Earlier this month, I chatted with the co-founder of Firestone Walker to get his thoughts on the current state of craft beer and what the landscape may look like when we’re finally able to put this whole “pandemic” thing behind us.
He seemed confident the industry as a whole will be able to bounce back and disputed the idea that the bubble that appeared to burst upon the arrival of COVID even existed in the first place, but there’s little doubt many of America’s smaller operations will face an uphill battle once the world returns to a relatively normal state—assuming they managed to avoid the fate of the breweries that have been forced to permanently close their doors.
It should come as no surprise that people have upped their alcohol consumption over the past year, and while many of them have turned to liquor as a coping mechanism, there’s also been an uptick in the sale of readily-available lagers produced by the macro breweries who’ve benefited from cheap beers with a strong retail presence.
This includes Molson Coors, which operates 20 different facilities around the world responsible for pumping out brews in a portfolio that includes Blue Moon, Keystone, and my beloved Miller High Life. However, according to Fox6, it recently encountered a major issue of its own after hackers targeted the company in a crippling cyber attack that brought production to a standstill.
On Thursday, Molson Coors filed a report with the SEC in which it revealed the breach “has caused and may continue to cause a delay or disruption to parts of the Company’s business, including its brewery operations, production, and shipments.” Details are fairly scarce, and while it’s unclear just how far-reaching the hack is, fans of the beers they produce might want to stock up due to the potential supply issues that could ensue.

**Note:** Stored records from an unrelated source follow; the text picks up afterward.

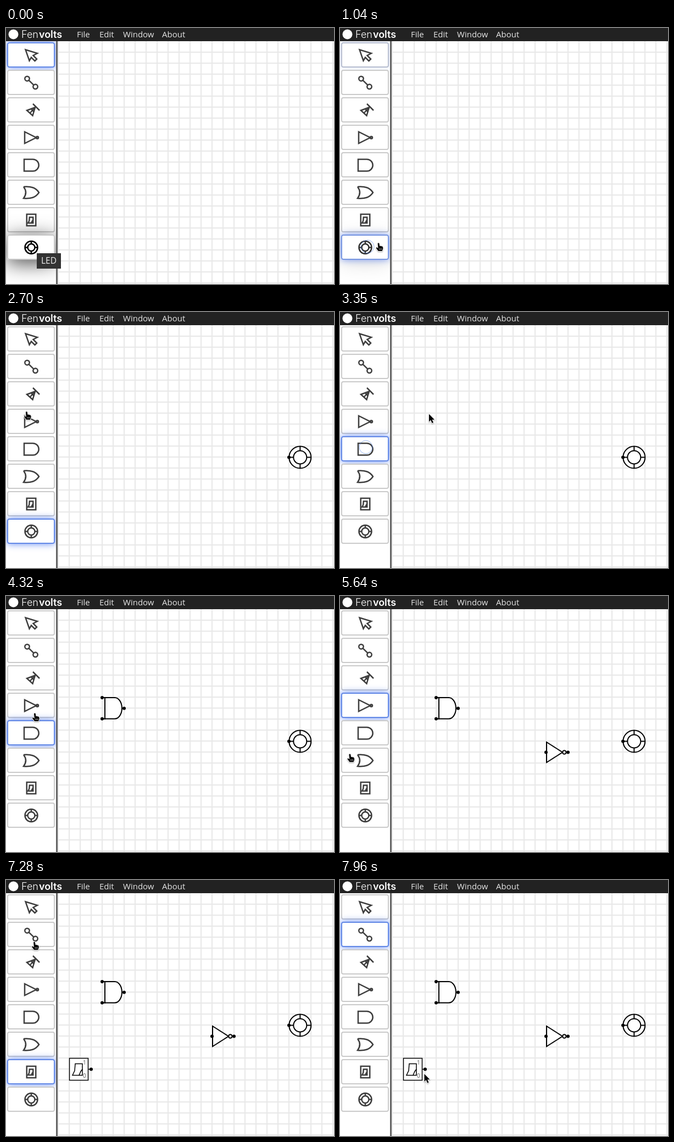
Animation of 597 by 466 pixels, one loop 8 s. Source, as an HTML page with a canvas:

```html
<!DOCTYPE html>
<html lang="en">
<head>
<meta charset="utf-8">
<title>Logic editor</title>
<style>
html, body { margin: 0; width: 100%; height: 100%; overflow: hidden; background: #fff; }
canvas { display: block; width: 597px; height: 466px; }
</style>
</head>
<body>
<canvas id="stage"></canvas>
<script>
const W = 597, H = 466, LOOP = 8000, GRID = 20;
const BAR = 24, SIDE = 91;
const canvas = document.getElementById('stage');
const dpr = window.devicePixelRatio || 1;
canvas.width = W * dpr;
canvas.height = H * dpr;
const c = canvas.getContext('2d');
const TAU = Math.PI * 2;
const UI_FONT = '"Open Sans", "Noto Sans", sans-serif';
const clamp = v => Math.max(0, Math.min(1, v));

// Each step either picks a tool, drops a part, or is only passed by.
const steps = [
  { at: 880, x: 50, y: 398, tool: 7 },
  { at: 1580, x: 505, y: 225, part: drawLed },
  { at: 1940, x: 289, y: 274 },
  { at: 2500, x: 50, y: 118 },
  { at: 3000, x: 47, y: 246, tool: 4 },
  { at: 3480, x: 165, y: 184, part: drawAnd },
  { at: 4420, x: 51, y: 213, tool: 3 },
  { at: 5240, x: 366, y: 252, part: drawNot },
  { at: 5640, x: 17, y: 287 },
  { at: 6080, x: 46, y: 348, tool: 6 },
  { at: 6720, x: 108, y: 310, part: drawSwitch },
  { at: 7460, x: 46, y: 98, tool: 1 },
  { at: 7960, x: 153, y: 353 }
];
const picks = [{ at: -999, tool: 0 }, ...steps.filter(s => 'tool' in s)];
const drops = steps.filter(s => s.part);
const clicks = steps.filter(s => 'tool' in s || s.part);

// The pointer rests around every click and passes the other steps in motion.
const LEAD = 100, MAX_TRIP = 500;
const path = steps.flatMap((s, i) => {
  const point = (t, v) => ({ t, x: s.x, y: s.y, rest: v });
  if (!clicks.includes(s)) return [point(s.at, i === steps.length - 1)];
  const leave = Math.max(s.at + LEAD, steps[i + 1].at - LEAD - MAX_TRIP);
  return [point(s.at - LEAD, true), point(leave, true)];
});

function slope(i, axis) {
  if (path[i].rest) return 0;
  const a = path[i - 1], b = path[i + 1];
  return (b[axis] - a[axis]) / (b.t - a.t);
}

function pointerAt(t) {
  t = Math.max(path[0].t, Math.min(path.at(-1).t - 0.01, t));
  const i = path.findLastIndex(p => p.t <= t);
  const a = path[i], b = path[i + 1], d = b.t - a.t, u = (t - a.t) / d;
  const hermite = axis =>
    a[axis] + (b[axis] - a[axis]) * u * u * (3 - 2 * u) +
    d * u * (1 - u) * (slope(i, axis) * (1 - u) - slope(i + 1, axis) * u);
  return { x: hermite('x'), y: hermite('y') };
}

function buttonUnder({ x, y }) {
  const row = Math.floor((y - 26) / 50);
  return x > 2 && x < 89 && row >= 0 && row < 8 && (y - 26) % 50 < 46 ? row : -1;
}

// Share of the recent past spent over a button, slow to build up.
function hoverAmount(i, t) {
  let n = 0;
  for (let k = 0; k < 20; k++) if (buttonUnder(pointerAt(t - k * 20)) === i) n++;
  return (n / 20) ** 4;
}

function pickAmount(i, t) {
  const k = picks.findLastIndex(p => p.at <= t);
  const u = clamp((t - picks[k].at) / 200);
  if (picks[k].tool === i) return u;
  return k > 0 && picks[k - 1].tool === i ? 1 - u : 0;
}

function pen(color, width) {
  c.strokeStyle = color;
  c.lineWidth = width;
}
function line(points, close) {
  c.beginPath();
  for (let i = 0; i < points.length; i += 2) c.lineTo(points[i], points[i + 1]);
  if (close) c.closePath();
  c.stroke();
}
function inked() {
  c.fillStyle = '#fff';
  c.fill();
  c.stroke();
}
function ring(x, y, r) {
  c.beginPath();
  c.arc(x, y, r, 0, TAU);
  c.stroke();
}
function dot(x, y, r = 3, color = '#000') {
  c.beginPath();
  c.arc(x, y, r, 0, TAU);
  c.fillStyle = color;
  c.fill();
}
function text(str, x, y, font, color) {
  c.font = font;
  c.fillStyle = color;
  c.fillText(str, x, y);
}

// Symbols shared by the tool icons and the parts on the grid.
function wheel(x, y, r, inner) {
  c.beginPath();
  c.arc(x, y, r, 0, TAU);
  inked();
  ring(x, y, inner);
  for (let a = 0; a < TAU; a += TAU / 4) {
    const dx = Math.cos(a), dy = Math.sin(a);
    line([x + dx * inner, y + dy * inner, x + dx * r, y + dy * r]);
  }
}
function bullet(x, y, w, h, round) {
  c.beginPath();
  c.moveTo(x, y);
  c.ellipse(x + w - round, y + h / 2, round, h / 2, 0, -TAU / 4, TAU / 4);
  c.lineTo(x, y + h);
  c.closePath();
  inked();
}
function inverter(x, y, w, h, bubble) {
  c.beginPath();
  c.moveTo(x, y - h / 2);
  c.lineTo(x, y + h / 2);
  c.lineTo(x + w, y);
  c.closePath();
  inked();
  ring(x + w + bubble, y, bubble);
}
function rocker(x, y, w, h, s) {
  c.beginPath();
  c.rect(x - w / 2, y - h / 2, w, h);
  inked();
  const at = pts => pts.map((v, i) => (i % 2 ? y : x) + v * s);
  line(at([-6.5, -10, 6.5, -10, 6.5, 11, -11.5, 11, -7.5, 2.5]), true);
  line(at([6.5, 0, 3.5, 4, 0.5, 11]));
}

function drawLed() {
  wheel(535.3, 264.5, 20, 12);
  dot(515, 264.5);
}
function drawAnd() {
  bullet(180, 185, 31, 38.5, 13);
  for (const y of [185, 223.5]) {
    line([175, y, 181, y]);
    dot(175, y);
  }
  dot(215, 204.5);
}
function drawNot() {
  inverter(376, 284.5, 29, 37, 3.3);
  dot(375, 284.5);
  dot(415, 284.5);
}
function drawSwitch() {
  pen('#000', 1.5);
  rocker(132.5, 344.5, 34, 40, 1);
  text('1', 140, 335.5, '10px ' + UI_FONT, '#555');
  text('0', 140, 360, '10px ' + UI_FONT, '#555');
  line([150, 344.5, 155, 344.5]);
  dot(155, 344.5);
}

// Tool icons, centred on 0,0.
const icons = [
  () => line([-10.5, -10, 11, -3.5, 3.5, 0.5, 10, 7, 6.5, 10.5, 0, 4, -3.5, 10], true),
  () => {
    for (const s of [-1, 1]) ring(7.5 * s, 7.3 * s, 4.2);
    line([-4.5, -4.3, 4.5, 4.3]);
  },
  () => {
    line([3, -11.5, 15, 0.5]);
    line([7, -5, -8, 0.5, 2.5, 10], true);
    line([7, -5, -2.5, 5.5]);
    line([0, -2, 4.5, 3]);
  },
  () => inverter(-12, 0, 21, 21, 2),
  () => bullet(-13, -10.5, 26.7, 21.5, 10.7),
  () => {
    c.beginPath();
    c.moveTo(-14, -10.5);
    c.bezierCurveTo(0, -11.5, 8, -9, 14, 0);
    c.bezierCurveTo(8, 9, 0, 11.5, -14, 10.5);
    c.quadraticCurveTo(-6, 0, -14, -10.5);
    c.stroke();
  },
  () => rocker(0, 0, 16.5, 21, 0.5),
  () => wheel(0, 0, 11.5, 6.5)
];

function buttonShape(i, inset = 0) {
  c.beginPath();
  c.roundRect(2 + inset, 26 + 50 * i + inset, 87 - 2 * inset, 46 - 2 * inset, 4 - inset);
}

function castShadow(i, color, blur, dy) {
  c.save();
  c.shadowColor = color;
  c.shadowBlur = blur * dpr;
  c.shadowOffsetY = dy * dpr;
  c.fillStyle = '#fff';
  buttonShape(i);
  c.fill();
  c.restore();
}

function drawButton(i, t) {
  const on = pickAmount(i, t);
  const hover = hoverAmount(i, t) * (1 - on);
  if (hover > 0.004) castShadow(i, `rgba(0,0,0,${0.72 * hover})`, 36, 6);
  if (on > 0) castShadow(i, `rgba(70,115,240,${0.85 * on})`, 13, 0);
  buttonShape(i);
  c.fillStyle = '#fff';
  c.fill();
  const mix = (a, b) => Math.round(a + (b - a) * on);
  pen(`rgb(${mix(202, 98)},${mix(202, 136)},${mix(202, 230)})`, 2);
  buttonShape(i, 1);
  c.stroke();
  const shade = Math.round(62 * (1 - hover));
  pen(`rgb(${shade},${shade},${shade})`, 2.5);
  c.save();
  c.translate(46, 49.5 + 50 * i);
  icons[i]();
  c.restore();
}

function drawGrid() {
  c.fillStyle = '#e8e8e8';
  for (let x = 94; x < W; x += GRID) c.fillRect(x, BAR, 2, H);
  for (let y = 43; y < H; y += GRID) c.fillRect(94, y, W, 2);
}

function drawHeader() {
  c.fillStyle = '#222';
  c.fillRect(0, 0, W, BAR);
  dot(13.5, 11.5, 9, '#fff');
  text('Fen', 28, 18, '300 18px Inter, sans-serif', '#fff');
  const end = 29 + c.measureText('Fen').width;
  text('volts', end, 18, '600 18px Inter, sans-serif', '#fff');
  const menu = { File: 129, Edit: 170, Window: 213, About: 284 };
  for (const name in menu) text(name, menu[name], 17, '15px ' + UI_FONT, '#e4e4e4');
}

function drawSidebar(t) {
  c.save();
  c.beginPath();
  c.rect(0, BAR, SIDE, H);
  c.clip();
  c.fillStyle = '#fff';
  c.fillRect(0, BAR, SIDE, H);
  for (let i = 0; i < icons.length; i++) drawButton(i, t);
  c.restore();
  c.fillStyle = '#666';
  c.fillRect(SIDE, BAR, 3, H);
}

function drawTooltip() {
  c.fillStyle = '#333';
  c.fillRect(56, 410, 44, 28);
  text('LED', 64, 429, '15.5px ' + UI_FONT, '#eee');
}

function drawRipples(t) {
  for (const { at, x, y } of clicks) {
    const age = t - at;
    if (age < 0 || age >= 380) continue;
    pen('rgba(85,135,240,0.6)', 1);
    ring(x, y, 4 + 8 * clamp(age / 140));
  }
}

const ARROW = new Path2D('M0 0V14L3.2 11L5.6 16.5L8 15.5L5.6 10.2H10Z');
const HAND = new Path2D('M-.5 1Q1 -.5 2.2 1L3 6L5 5.5L6 6.5L7.5 6.2L8.5 7.5Q9.5 8 9 11' +
  'L7.5 15H.5L-3.5 9.5Q-3 7.5 -1 9L.3 10Z');

function drawPointer(t) {
  const pos = pointerAt(t);
  const hand = buttonUnder(pos) >= 0;
  const shape = hand ? HAND : ARROW;
  c.save();
  c.translate(pos.x + 0.5, pos.y);
  c.lineJoin = 'round';
  c.shadowColor = 'rgba(0,0,0,0.35)';
  c.shadowBlur = 2 * dpr;
  c.shadowOffsetY = dpr;
  pen('#fff', 2);
  c.stroke(shape);
  c.shadowColor = 'transparent';
  c.fillStyle = '#000';
  c.fill(shape);
  if (hand) {
    pen('#fff', 0.6);
    for (let x = 2.5; x < 7; x += 2) line([x, 10, x, 13]);
  }
  c.restore();
}

function render(t) {
  c.setTransform(dpr, 0, 0, dpr, 0, 0);
  c.fillStyle = '#fff';
  c.fillRect(0, 0, W, H);
  drawGrid();
  for (const { at, part } of drops) {
    if (t < at) continue;
    pen('#000', 2);
    part();
  }
  drawSidebar(t);
  drawHeader();
  const moving = t >= steps[0].at;
  if (!moving) drawTooltip();
  drawRipples(t);
  if (moving) drawPointer(t);
}

const start = performance.now();
function frame() {
  render((performance.now() - start) % LOOP);
  requestAnimationFrame(frame);
}
frame();
</script>
</body>
</html>
```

This is just another example of a fairly alarming trend that has highlighted just how easy it is for malevolent actors to infiltrate various institutions, as the federal government recently launched an investigation into a cyber attack that saw over 30,000 organizations have their data leaked due to a flaw in Microsoft’s email software. That came on the heels of a similar operation that allowed hackers to infiltrate the software company SolarWinds and an incredibly disturbing incident that saw someone attempt to increase the levels of lye in drinking water at a Florida facility.
Will society’s crippling reliance on technology result in technology ultimately crippling society? I guess we’ll find out soon enough.